→ **Exercise brief**:
Every entry below must be repeated exactly; skip the pictures.

[[ Information provided open ]]

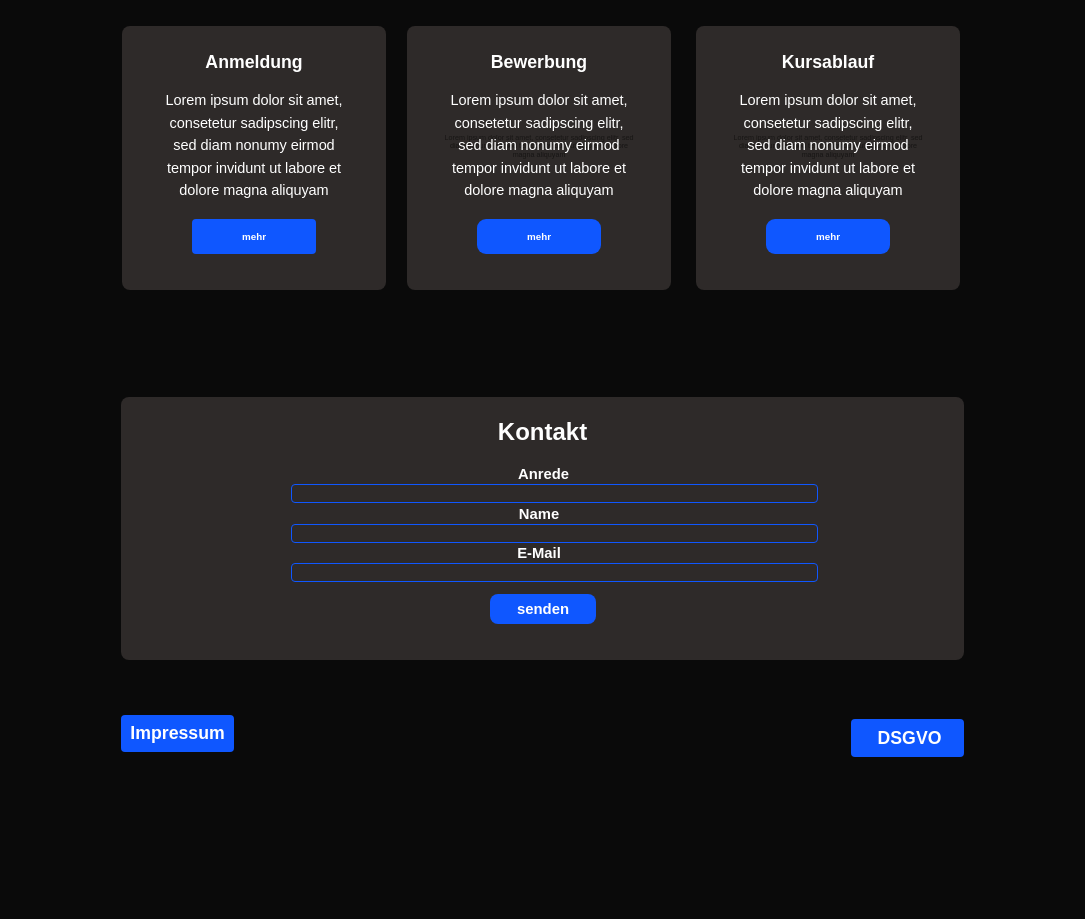
<!DOCTYPE html>
<html lang="de">
<head>
<meta charset="utf-8">
<title>Kurs und Kontakt</title>
<style>
:root {
  --page: #0a0a0a;
  --panel: #2e2a29;
  --accent: #0f57ff;
  --text: #fff;
  --ghost: #181615;
}
* { box-sizing: border-box; margin: 0; padding: 0; }
html, body { width: 1085px; height: 919px; overflow: hidden; background: var(--page); }
body {
  padding: 26px 121px 0;
  color: var(--text);
  font-family: "Liberation Sans", Arial, sans-serif;
}
a { color: inherit; text-decoration: none; }
.button {
  display: flex;
  align-items: center;
  justify-content: center;
  background: var(--accent);
  font-weight: 700;
}

.cards {
  display: grid;
  grid-template-columns: 264px 264px 264px;
  column-gap: 21px;
  margin-left: 1px;
}
.card {
  position: relative;
  display: flex;
  flex-direction: column;
  align-items: center;
  height: 264px;
  padding-top: 24px;
  border-radius: 8px;
  background: var(--panel);
  text-align: center;
}
.card:last-child { position: relative; left: 4px; }
.card h2 { font-size: 17.7px; line-height: 24px; }
.card .intro {
  position: relative;
  margin-top: 15px;
  font-size: 14.5px;
  line-height: 22.6px;
  letter-spacing: -0.07px;
  white-space: nowrap;
}
.card .button {
  width: 124px;
  height: 35px;
  margin-top: 17px;
  border-radius: 9px;
  font-size: 9.8px;
}
.card:first-child .button { border-radius: 4px; }
.card .underlay {
  position: absolute;
  top: 108px;
  left: 0;
  width: 100%;
  color: var(--ghost);
  font-size: 7.2px;
  line-height: 8.4px;
  white-space: nowrap;
}

.contact {
  display: flex;
  flex-direction: column;
  align-items: center;
  width: 843px;
  height: 263px;
  margin-top: 107px;
  padding-top: 20px;
  border-radius: 8px;
  background: var(--panel);
}
.contact h2 { font-size: 24px; line-height: 30px; }
.fields { width: 527px; margin: 17px 0 0 24px; }
.label {
  height: 20px;
  padding-right: 31px;
  font-size: 14.8px;
  font-weight: 700;
  line-height: 20px;
  text-align: center;
}
.label:first-child { height: 20px; padding-right: 22px; }
.field { height: 19px; border: 1px solid var(--accent); border-radius: 4px; }
.label:first-child + .field { margin-bottom: 1px; }
.contact .button {
  width: 106px;
  height: 30px;
  margin: 12px 0 0 1px;
  border-radius: 8px;
  font-size: 14.9px;
}

.legal {
  display: flex;
  justify-content: space-between;
  align-items: flex-start;
  margin-top: 55px;
}
.legal .button {
  width: 113px;
  height: 37px;
  border-radius: 4px;
  font-size: 17.7px;
}
.legal .button:last-child { height: 38px; margin-top: 4px; padding-left: 4px; }
</style>
</head>
<body>
<section class="cards">
  <article class="card">
    <h2>Anmeldung</h2>
    <p class="intro">Lorem ipsum dolor sit amet,<br>consetetur sadipscing elitr,<br>sed diam nonumy eirmod<br>tempor invidunt ut labore et<br>dolore magna aliquyam</p>
    <a class="button" href="#">mehr</a>
  </article>
  <article class="card">
    <p class="underlay" aria-hidden="true">Lorem ipsum dolor sit amet, consetetur sadipscing elitr, sed<br>diam nonumy eirmod tempor invidunt ut labore et dolore<br>magna aliquyam</p>
    <h2>Bewerbung</h2>
    <p class="intro">Lorem ipsum dolor sit amet,<br>consetetur sadipscing elitr,<br>sed diam nonumy eirmod<br>tempor invidunt ut labore et<br>dolore magna aliquyam</p>
    <a class="button" href="#">mehr</a>
  </article>
  <article class="card">
    <p class="underlay" aria-hidden="true">Lorem ipsum dolor sit amet, consetetur sadipscing elitr, sed<br>diam nonumy eirmod tempor invidunt ut labore et dolore<br>magna aliquyam</p>
    <h2>Kursablauf</h2>
    <p class="intro">Lorem ipsum dolor sit amet,<br>consetetur sadipscing elitr,<br>sed diam nonumy eirmod<br>tempor invidunt ut labore et<br>dolore magna aliquyam</p>
    <a class="button" href="#">mehr</a>
  </article>
</section>

<section class="contact">
  <h2>Kontakt</h2>
  <div class="fields">
    <p class="label">Anrede</p>
    <div class="field"></div>
    <p class="label">Name</p>
    <div class="field"></div>
    <p class="label">E-Mail</p>
    <div class="field"></div>
  </div>
  <a class="button" href="#">senden</a>
</section>

<footer class="legal">
  <a class="button" href="#">Impressum</a>
  <a class="button" href="#">DSGVO</a>
</footer>
</body>
</html>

[[ Information provided closed ]]

→ **Solution**:
<!DOCTYPE html>
<html lang="de">
<head>
<meta charset="utf-8">
<title>Kurs und Kontakt</title>
<style>
:root {
  --page: #0a0a0a;
  --panel: #2e2a29;
  --accent: #0f57ff;
  --text: #fff;
  --ghost: #181615;
}
* { box-sizing: border-box; margin: 0; padding: 0; }
html, body { width: 1085px; height: 919px; overflow: hidden; background: var(--page); }
body {
  padding: 26px 121px 0;
  color: var(--text);
  font-family: "Liberation Sans", Arial, sans-serif;
}
a { color: inherit; text-decoration: none; }
.button {
  display: flex;
  align-items: center;
  justify-content: center;
  background: var(--accent);
  font-weight: 700;
}

.cards {
  display: grid;
  grid-template-columns: 264px 264px 264px;
  column-gap: 21px;
  margin-left: 1px;
}
.card {
  position: relative;
  display: flex;
  flex-direction: column;
  align-items: center;
  height: 264px;
  padding-top: 24px;
  border-radius: 8px;
  background: var(--panel);
  text-align: center;
}
.card:last-child { position: relative; left: 4px; }
.card h2 { font-size: 17.7px; line-height: 24px; }
.card .intro {
  position: relative;
  margin-top: 15px;
  font-size: 14.5px;
  line-height: 22.6px;
  letter-spacing: -0.07px;
  white-space: nowrap;
}
.card .button {
  width: 124px;
  height: 35px;
  margin-top: 17px;
  border-radius: 9px;
  font-size: 9.8px;
}
.card:first-child .button { border-radius: 4px; }
.card .underlay {
  position: absolute;
  top: 108px;
  left: 0;
  width: 100%;
  color: var(--ghost);
  font-size: 7.2px;
  line-height: 8.4px;
  white-space: nowrap;
}

.contact {
  display: flex;
  flex-direction: column;
  align-items: center;
  width: 843px;
  height: 263px;
  margin-top: 107px;
  padding-top: 20px;
  border-radius: 8px;
  background: var(--panel);
}
.contact h2 { font-size: 24px; line-height: 30px; }
.fields { width: 527px; margin: 17px 0 0 24px; }
.label {
  height: 20px;
  padding-right: 31px;
  font-size: 14.8px;
  font-weight: 700;
  line-height: 20px;
  text-align: center;
}
.label:first-child { height: 20px; padding-right: 22px; }
.field { height: 19px; border: 1px solid var(--accent); border-radius: 4px; }
.label:first-child + .field { margin-bottom: 1px; }
.contact .button {
  width: 106px;
  height: 30px;
  margin: 12px 0 0 1px;
  border-radius: 8px;
  font-size: 14.9px;
}

.legal {
  display: flex;
  justify-content: space-between;
  align-items: flex-start;
  margin-top: 55px;
}
.legal .button {
  width: 113px;
  height: 37px;
  border-radius: 4px;
  font-size: 17.7px;
}
.legal .button:last-child { height: 38px; margin-top: 4px; padding-left: 4px; }
</style>
</head>
<body>
<section class="cards">
  <article class="card">
    <h2>Anmeldung</h2>
    <p class="intro">Lorem ipsum dolor sit amet,<br>consetetur sadipscing elitr,<br>sed diam nonumy eirmod<br>tempor invidunt ut labore et<br>dolore magna aliquyam</p>
    <a class="button" href="#">mehr</a>
  </article>
  <article class="card">
    <p class="underlay" aria-hidden="true">Lorem ipsum dolor sit amet, consetetur sadipscing elitr, sed<br>diam nonumy eirmod tempor invidunt ut labore et dolore<br>magna aliquyam</p>
    <h2>Bewerbung</h2>
    <p class="intro">Lorem ipsum dolor sit amet,<br>consetetur sadipscing elitr,<br>sed diam nonumy eirmod<br>tempor invidunt ut labore et<br>dolore magna aliquyam</p>
    <a class="button" href="#">mehr</a>
  </article>
  <article class="card">
    <p class="underlay" aria-hidden="true">Lorem ipsum dolor sit amet, consetetur sadipscing elitr, sed<br>diam nonumy eirmod tempor invidunt ut labore et dolore<br>magna aliquyam</p>
    <h2>Kursablauf</h2>
    <p class="intro">Lorem ipsum dolor sit amet,<br>consetetur sadipscing elitr,<br>sed diam nonumy eirmod<br>tempor invidunt ut labore et<br>dolore magna aliquyam</p>
    <a class="button" href="#">mehr</a>
  </article>
</section>

<section class="contact">
  <h2>Kontakt</h2>
  <div class="fields">
    <p class="label">Anrede</p>
    <div class="field"></div>
    <p class="label">Name</p>
    <div class="field"></div>
    <p class="label">E-Mail</p>
    <div class="field"></div>
  </div>
  <a class="button" href="#">senden</a>
</section>

<footer class="legal">
  <a class="button" href="#">Impressum</a>
  <a class="button" href="#">DSGVO</a>
</footer>
</body>
</html>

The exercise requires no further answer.